• _Exercise brief_:
Check each line of the records below and collect those holding "cream".

(Pictures paired with source code)
# # # # #
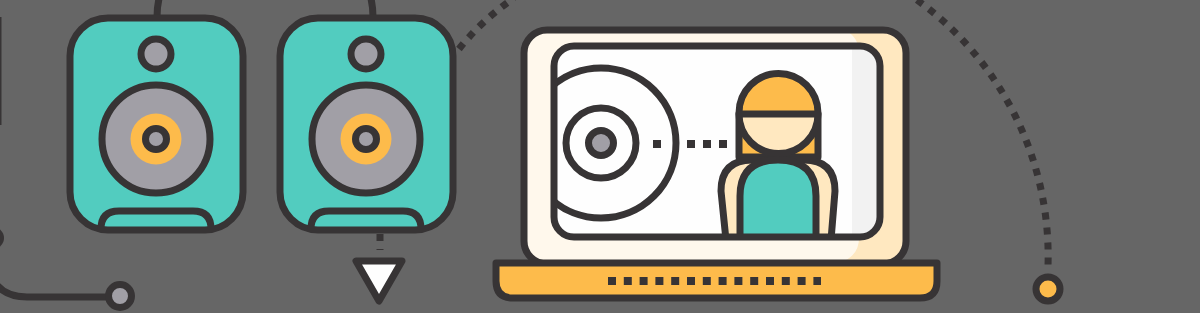
<!DOCTYPE html>
<html lang="en">
<head>
<meta charset="utf-8">
<title>Speakers and video call</title>
<style>
:root {
  --ground: #666666;
  --ink: #373435;
  --teal: #52ccbf;
  --amber: #fdbb4b;
  --grey: #a19fa6;
  --cream: #fff8ec;
  --peach: #ffe8c0;
  --white: #fefefe;
  --glare: #f2f2f2;
}
html, body { margin: 0; overflow: hidden; background: var(--ground); }
svg { display: block; width: 1200px; height: 313px; }
.outline { stroke: var(--ink); stroke-width: 7; stroke-linejoin: round; }
.line { fill: none; }
.dots { fill: none; stroke: var(--ink); stroke-width: 7; stroke-dasharray: 7 8; }
.ink { fill: var(--ink); }
.teal { fill: var(--teal); }
.amber { fill: var(--amber); }
.grey { fill: var(--grey); }
.cream { fill: var(--cream); }
.peach { fill: var(--peach); }
.white { fill: var(--white); }
.glare { fill: var(--glare); }
</style>
</head>
<body>
<svg viewBox="0 0 1200 313" role="img" aria-label="Two speakers beside a laptop showing a woman on a video call">
  <defs>
    <g id="speaker">
      <rect class="outline teal" x="70" y="18" width="173" height="212" rx="38"/>
      <circle class="outline grey" cx="156" cy="54" r="15"/>
      <circle class="outline grey" cx="156" cy="139" r="54"/>
      <circle class="amber" cx="156" cy="139" r="25.5"/>
      <circle class="outline grey" cx="156" cy="139" r="10.5"/>
      <path class="outline line" d="M101 229 Q101 211 119 211 H193 Q211 211 211 229"/>
    </g>
    <clipPath id="screen-area"><rect x="554" y="46" width="326" height="191" rx="20"/></clipPath>
    <clipPath id="lid-area"><rect x="524" y="30" width="382" height="232" rx="22"/></clipPath>
  </defs>

  <rect width="1200" height="313" fill="var(--ground)"/>

  <g id="connectors">
    <rect class="ink" y="17" width="1.5" height="108"/>
    <circle class="ink" cx="-7" cy="238" r="11"/>
    <path class="outline line" d="M-4 284 Q6 297 27 297 H108"/>
    <circle class="outline grey" cx="120" cy="296" r="11.5"/>
    <path class="outline line" d="M160 -5 Q157 5 157 17 M370 -5 Q373 5 373 17"/>
    <path class="dots" d="M459 49 Q481 21 514 -2"/>
    <path class="dots" d="M380 234 V250"/>
    <path class="dots" d="M917 0 A316 316 0 0 1 1048 266"/>
    <circle class="outline amber" cx="1048" cy="289" r="12"/>
    <polygon class="outline white" points="356,261 402,261 379,301"/>
  </g>

  <use href="#speaker"/>
  <use href="#speaker" x="210"/>

  <g id="laptop">
    <g clip-path="url(#lid-area)">
      <rect class="cream" x="524" y="30" width="382" height="232"/>
      <path class="peach" d="M844 30 Q859 36 859 54 V238 Q859 256 841 262 H906 V30 Z"/>
    </g>
    <rect class="outline line" x="524" y="30" width="382" height="234" rx="23"/>
    <path class="outline amber" d="M496 263 H937 V281 Q937 298 920 298 H513 Q496 298 496 281 Z"/>
    <path class="dots" stroke-dashoffset="0" d="M608 281 H821" style="stroke-width:8;stroke-dasharray:8 7.8"/>

    <g id="screen" clip-path="url(#screen-area)">
      <rect class="white" x="554" y="46" width="326" height="191"/>
      <rect class="glare" x="852" y="46" width="28" height="191"/>
      <circle class="outline line" cx="601" cy="143" r="75"/>
      <circle class="outline line" cx="601" cy="143" r="35"/>
      <circle class="outline grey" cx="601" cy="143" r="12.5"/>
      <g id="signal" class="ink">
        <rect x="653" y="140" width="8" height="8"/>
        <rect x="687" y="140" width="8" height="8"/>
        <rect x="703" y="140" width="8" height="8"/>
        <rect x="719" y="140" width="8" height="8"/>
      </g>
      <g id="caller">
        <path class="outline amber" d="M739 157 V113 A39.5 39.5 0 0 1 818 113 V157 Z"/>
        <path class="outline peach" d="M726 240 L721 191 Q721 160 752 160 H804 Q835 160 835 191 L831 240 Z"/>
        <path class="outline teal" d="M740 240 V196 Q740 160 778 160 Q816 160 816 196 V240 Z"/>
        <path class="outline peach" d="M739 114 H818 A39.5 39.5 0 0 1 739 114 Z"/>
      </g>
    </g>
    <rect class="outline line" x="554" y="46" width="326" height="191" rx="20"/>
  </g>
</svg>
</body>
</html>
# # # # #
• _Solution to this task_:
  --cream: #fff8ec;
.cream { fill: var(--cream); }
      <rect class="cream" x="524" y="30" width="382" height="232"/>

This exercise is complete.